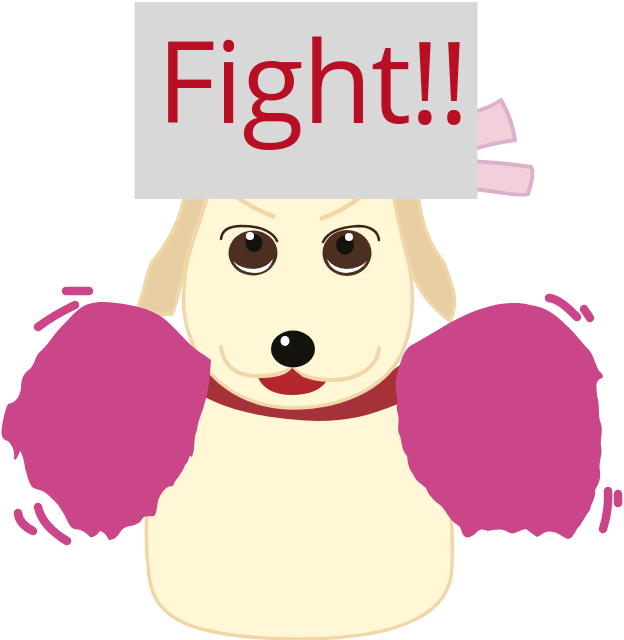
<!DOCTYPE html>
<html lang="en">
<head>
<meta charset="utf-8">
<title>Fight!!</title>
<style>
:root {
  --paper: #ffffff;
  --fur: #fff7d6;
  --fur-line: #f1d6a8;
  --ear: #e7cfa3;
  --collar: #a43238;
  --mouth: #b3262b;
  --iris: #4d2f22;
  --ink: #14120c;
  --lid: #3a2419;
  --pompom: #ca4689;
  --ribbon: #f3cfdc;
  --ribbon-line: #dcb0c8;
  --board: #d8d8d8;
  --lettering: #b80f24;
}
html, body { margin: 0; background: var(--paper); overflow: hidden; }
svg { display: block; width: 624px; height: 640px; }
.fur { fill: var(--fur); stroke: var(--fur-line); stroke-width: 3.5; }
.ear { fill: var(--ear); stroke: var(--fur-line); stroke-width: 3.5; stroke-linejoin: round; }
.crease { fill: none; stroke: var(--fur-line); stroke-width: 4; stroke-linecap: round; }
.brow { stroke-linecap: butt; stroke-width: 4.5; }
.collar { fill: var(--collar); }
.mouth { fill: var(--mouth); }
.iris { fill: var(--iris); }
.ink { fill: var(--ink); }
.shine { fill: var(--paper); }
.lid { fill: none; stroke: var(--lid); stroke-width: 2.5; stroke-linecap: round; }
.pompom { fill: var(--pompom); }
.motion { fill: none; stroke: var(--pompom); stroke-width: 8.5; stroke-linecap: round; }
.ribbon { fill: var(--ribbon); stroke: var(--ribbon-line); stroke-width: 4; stroke-linejoin: round; }
.board { fill: var(--board); }
.lettering { fill: var(--lettering); font: 400 113.5px "Open Sans", "Noto Sans", sans-serif; }
</style>
</head>
<body>
<svg viewBox="0 0 624 640" role="img" aria-label="Determined puppy with pink pom-poms under a sign reading Fight!!">
  <g id="body">
    <path class="fur" d="M206 396C188 420 156 470 147 510C145 540 147 560 149 576C154 618 188 638 298 639C404 639 452 612 452 566C453 530 452 500 442 470L394 396Z"/>
  </g>

  <g id="ears">
    <path class="ear" d="M186 190C180 222 166 246 152 262C146 274 144 292 138 308C152 313 164 316 172 314C178 300 180 286 185 266C190 240 200 218 208 194Z"/>
    <path class="ear" d="M393 190C396 222 404 248 410 268C418 290 432 308 450 321C454 314 456 300 453 290C449 278 447 268 442 260C428 242 420 220 418 190Z"/>
  </g>

  <path id="collar" class="collar" d="M204 364C236 390 258 404 298 405C338 404 366 390 400 365V403C370 416 346 421 318 421C276 419 236 414 203 396Z"/>

  <g id="head">
    <path class="fur" d="M209 190C202 220 190 244 186 268C182 300 182 318 192 342C206 380 242 407 292 408C348 408 390 384 404 348C414 322 414 292 409 264C402 238 396 214 393 190Z"/>
    <path class="crease brow" d="M233 194Q252 209 275 217M364 194Q344 211 320 219"/>
    <path class="mouth" d="M258 377Q276 379 292 368Q308 380 327 380C322 390 308 395 292 395C274 395 262 388 258 377Z"/>
    <path class="crease" d="M221 347C224 370 240 377 262 376Q280 376 292 368Q306 380 332 380C360 380 378 366 379 348"/>
    <path class="mouth" d="M285 374Q290 371 292 368Q296 372 302 376Z"/>
    <ellipse class="ink" cx="293" cy="349" rx="22" ry="18.5"/>
    <ellipse class="shine" cx="285" cy="341" rx="4.5" ry="5"/>
  </g>

  <g id="eyes">
    <g id="left-eye">
      <ellipse class="iris" cx="253" cy="253" rx="24.5" ry="22.5"/>
      <path class="shine" d="M233 261Q241 269 254 269Q267 268 273 259Q269 273 254 273Q239 272 233 261Z"/>
      <ellipse class="ink" cx="254" cy="243" rx="8.5" ry="9"/>
      <circle class="shine" cx="250" cy="236" r="4"/>
      <path class="lid" d="M221 239C222 230 230 226 241 226C258 226 272 230 277 241"/>
    </g>
    <g id="right-eye">
      <ellipse class="iris" cx="347" cy="253" rx="24.5" ry="23"/>
      <path class="shine" d="M327 259Q333 268 346 269Q359 269 367 261Q361 272 346 273Q331 272 327 259Z"/>
      <ellipse class="ink" cx="345" cy="245" rx="9" ry="9.5"/>
      <circle class="shine" cx="349" cy="237" r="4"/>
      <path class="lid" d="M323 242C328 231 342 227 358 226C370 226 378 231 379 240"/>
    </g>
  </g>

  <g id="pompoms">
    <path class="pompom" d="M78 310C88 301 102 301 116 303C134 305 150 309 162 317C176 328 186 342 198 351Q206 356 211 360C210 374 209 390 205 402C202 414 198 420 197 430C193 438 196 446 192 457C188 453 190 461 185 465C182 474 176 478 173 486C166 486 163 491 160 496C156 503 158 512 154 516C148 517 144 514 141 521C134 528 126 524 121 531Q116 540 109 540Q105 532 100 531Q95 538 90 537C86 532 80 529 74 529C68 526 67 518 62 511C58 503 52 499 46 493C40 489 37 490 32 487C28 481 27 474 25 468C24 461 23 455 20 451Q16 462 14 459C15 452 13 446 8 441C1 439 1 434 2 426C4 416 5 410 8 404C16 403 20 396 21 388C21 378 24 373 30 369C36 362 35 355 42 350C50 342 54 334 62 326C68 320 72 315 78 310Z"/>
    <path class="pompom" d="M410 346C432 334 452 320 470 313C490 305 512 300 530 305C546 307 556 315 566 325C575 333 582 343 589 350C594 356 595 364 599 371Q605 376 602 378C594 381 597 388 597 396C600 405 598 413 600 421C604 430 600 438 601 446C603 456 598 462 600 471C601 480 598 485 595 490C596 499 591 503 590 510C585 516 582 524 577 529Q572 539 568 539C562 537 558 532 552 532C546 530 542 535 537 537Q531 533 526 529C518 530 514 536 508 532C501 528 494 530 488 531Q480 527 476 533Q468 540 464 536C460 530 462 527 456 524C448 518 446 510 440 505C432 499 428 494 426 488C420 483 415 480 413 474C408 468 408 462 407 456C401 449 402 442 400 436C396 429 400 422 398 414C395 406 399 400 396 392C394 382 398 370 402 358Q405 350 410 346Z"/>
  </g>

  <g id="motion-marks" class="motion">
    <path d="M66 291H89M38 327Q54 315 75 305M18 513Q19 524 33 531M38 507C41 521 52 532 67 541"/>
    <path d="M549 298C559 299 569 309 577 317M584 309L590 318M608 491Q609 511 603 529M618 494V503"/>
  </g>

  <g id="ribbon" class="ribbon">
    <path d="M470 113Q490 108 501 100C508 112 513 126 515 140Q494 143 470 150Z"/>
    <path d="M470 161Q506 163 531 167Q535 172 528 194Q524 197 470 188Z"/>
  </g>

  <g id="sign">
    <rect class="board" x="134.5" y="2" width="343" height="197"/>
    <text class="lettering" x="157" y="123" textLength="312">Fight!!</text>
  </g>
</svg>
</body>
</html>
==========
— Exercise —
Print each line above exactly as it appears, excluding all images.

— Task result —
<!DOCTYPE html>
<html lang="en">
<head>
<meta charset="utf-8">
<title>Fight!!</title>
<style>
:root {
  --paper: #ffffff;
  --fur: #fff7d6;
  --fur-line: #f1d6a8;
  --ear: #e7cfa3;
  --collar: #a43238;
  --mouth: #b3262b;
  --iris: #4d2f22;
  --ink: #14120c;
  --lid: #3a2419;
  --pompom: #ca4689;
  --ribbon: #f3cfdc;
  --ribbon-line: #dcb0c8;
  --board: #d8d8d8;
  --lettering: #b80f24;
}
html, body { margin: 0; background: var(--paper); overflow: hidden; }
svg { display: block; width: 624px; height: 640px; }
.fur { fill: var(--fur); stroke: var(--fur-line); stroke-width: 3.5; }
.ear { fill: var(--ear); stroke: var(--fur-line); stroke-width: 3.5; stroke-linejoin: round; }
.crease { fill: none; stroke: var(--fur-line); stroke-width: 4; stroke-linecap: round; }
.brow { stroke-linecap: butt; stroke-width: 4.5; }
.collar { fill: var(--collar); }
.mouth { fill: var(--mouth); }
.iris { fill: var(--iris); }
.ink { fill: var(--ink); }
.shine { fill: var(--paper); }
.lid { fill: none; stroke: var(--lid); stroke-width: 2.5; stroke-linecap: round; }
.pompom { fill: var(--pompom); }
.motion { fill: none; stroke: var(--pompom); stroke-width: 8.5; stroke-linecap: round; }
.ribbon { fill: var(--ribbon); stroke: var(--ribbon-line); stroke-width: 4; stroke-linejoin: round; }
.board { fill: var(--board); }
.lettering { fill: var(--lettering); font: 400 113.5px "Open Sans", "Noto Sans", sans-serif; }
</style>
</head>
<body>
<svg viewBox="0 0 624 640" role="img" aria-label="Determined puppy with pink pom-poms under a sign reading Fight!!">
  <g id="body">
    <path class="fur" d="M206 396C188 420 156 470 147 510C145 540 147 560 149 576C154 618 188 638 298 639C404 639 452 612 452 566C453 530 452 500 442 470L394 396Z"/>
  </g>

  <g id="ears">
    <path class="ear" d="M186 190C180 222 166 246 152 262C146 274 144 292 138 308C152 313 164 316 172 314C178 300 180 286 185 266C190 240 200 218 208 194Z"/>
    <path class="ear" d="M393 190C396 222 404 248 410 268C418 290 432 308 450 321C454 314 456 300 453 290C449 278 447 268 442 260C428 242 420 220 418 190Z"/>
  </g>

  <path id="collar" class="collar" d="M204 364C236 390 258 404 298 405C338 404 366 390 400 365V403C370 416 346 421 318 421C276 419 236 414 203 396Z"/>

  <g id="head">
    <path class="fur" d="M209 190C202 220 190 244 186 268C182 300 182 318 192 342C206 380 242 407 292 408C348 408 390 384 404 348C414 322 414 292 409 264C402 238 396 214 393 190Z"/>
    <path class="crease brow" d="M233 194Q252 209 275 217M364 194Q344 211 320 219"/>
    <path class="mouth" d="M258 377Q276 379 292 368Q308 380 327 380C322 390 308 395 292 395C274 395 262 388 258 377Z"/>
    <path class="crease" d="M221 347C224 370 240 377 262 376Q280 376 292 368Q306 380 332 380C360 380 378 366 379 348"/>
    <path class="mouth" d="M285 374Q290 371 292 368Q296 372 302 376Z"/>
    <ellipse class="ink" cx="293" cy="349" rx="22" ry="18.5"/>
    <ellipse class="shine" cx="285" cy="341" rx="4.5" ry="5"/>
  </g>

  <g id="eyes">
    <g id="left-eye">
      <ellipse class="iris" cx="253" cy="253" rx="24.5" ry="22.5"/>
      <path class="shine" d="M233 261Q241 269 254 269Q267 268 273 259Q269 273 254 273Q239 272 233 261Z"/>
      <ellipse class="ink" cx="254" cy="243" rx="8.5" ry="9"/>
      <circle class="shine" cx="250" cy="236" r="4"/>
      <path class="lid" d="M221 239C222 230 230 226 241 226C258 226 272 230 277 241"/>
    </g>
    <g id="right-eye">
      <ellipse class="iris" cx="347" cy="253" rx="24.5" ry="23"/>
      <path class="shine" d="M327 259Q333 268 346 269Q359 269 367 261Q361 272 346 273Q331 272 327 259Z"/>
      <ellipse class="ink" cx="345" cy="245" rx="9" ry="9.5"/>
      <circle class="shine" cx="349" cy="237" r="4"/>
      <path class="lid" d="M323 242C328 231 342 227 358 226C370 226 378 231 379 240"/>
    </g>
  </g>

  <g id="pompoms">
    <path class="pompom" d="M78 310C88 301 102 301 116 303C134 305 150 309 162 317C176 328 186 342 198 351Q206 356 211 360C210 374 209 390 205 402C202 414 198 420 197 430C193 438 196 446 192 457C188 453 190 461 185 465C182 474 176 478 173 486C166 486 163 491 160 496C156 503 158 512 154 516C148 517 144 514 141 521C134 528 126 524 121 531Q116 540 109 540Q105 532 100 531Q95 538 90 537C86 532 80 529 74 529C68 526 67 518 62 511C58 503 52 499 46 493C40 489 37 490 32 487C28 481 27 474 25 468C24 461 23 455 20 451Q16 462 14 459C15 452 13 446 8 441C1 439 1 434 2 426C4 416 5 410 8 404C16 403 20 396 21 388C21 378 24 373 30 369C36 362 35 355 42 350C50 342 54 334 62 326C68 320 72 315 78 310Z"/>
    <path class="pompom" d="M410 346C432 334 452 320 470 313C490 305 512 300 530 305C546 307 556 315 566 325C575 333 582 343 589 350C594 356 595 364 599 371Q605 376 602 378C594 381 597 388 597 396C600 405 598 413 600 421C604 430 600 438 601 446C603 456 598 462 600 471C601 480 598 485 595 490C596 499 591 503 590 510C585 516 582 524 577 529Q572 539 568 539C562 537 558 532 552 532C546 530 542 535 537 537Q531 533 526 529C518 530 514 536 508 532C501 528 494 530 488 531Q480 527 476 533Q468 540 464 536C460 530 462 527 456 524C448 518 446 510 440 505C432 499 428 494 426 488C420 483 415 480 413 474C408 468 408 462 407 456C401 449 402 442 400 436C396 429 400 422 398 414C395 406 399 400 396 392C394 382 398 370 402 358Q405 350 410 346Z"/>
  </g>

  <g id="motion-marks" class="motion">
    <path d="M66 291H89M38 327Q54 315 75 305M18 513Q19 524 33 531M38 507C41 521 52 532 67 541"/>
    <path d="M549 298C559 299 569 309 577 317M584 309L590 318M608 491Q609 511 603 529M618 494V503"/>
  </g>

  <g id="ribbon" class="ribbon">
    <path d="M470 113Q490 108 501 100C508 112 513 126 515 140Q494 143 470 150Z"/>
    <path d="M470 161Q506 163 531 167Q535 172 528 194Q524 197 470 188Z"/>
  </g>

  <g id="sign">
    <rect class="board" x="134.5" y="2" width="343" height="197"/>
    <text class="lettering" x="157" y="123" textLength="312">Fight!!</text>
  </g>
</svg>
</body>
</html>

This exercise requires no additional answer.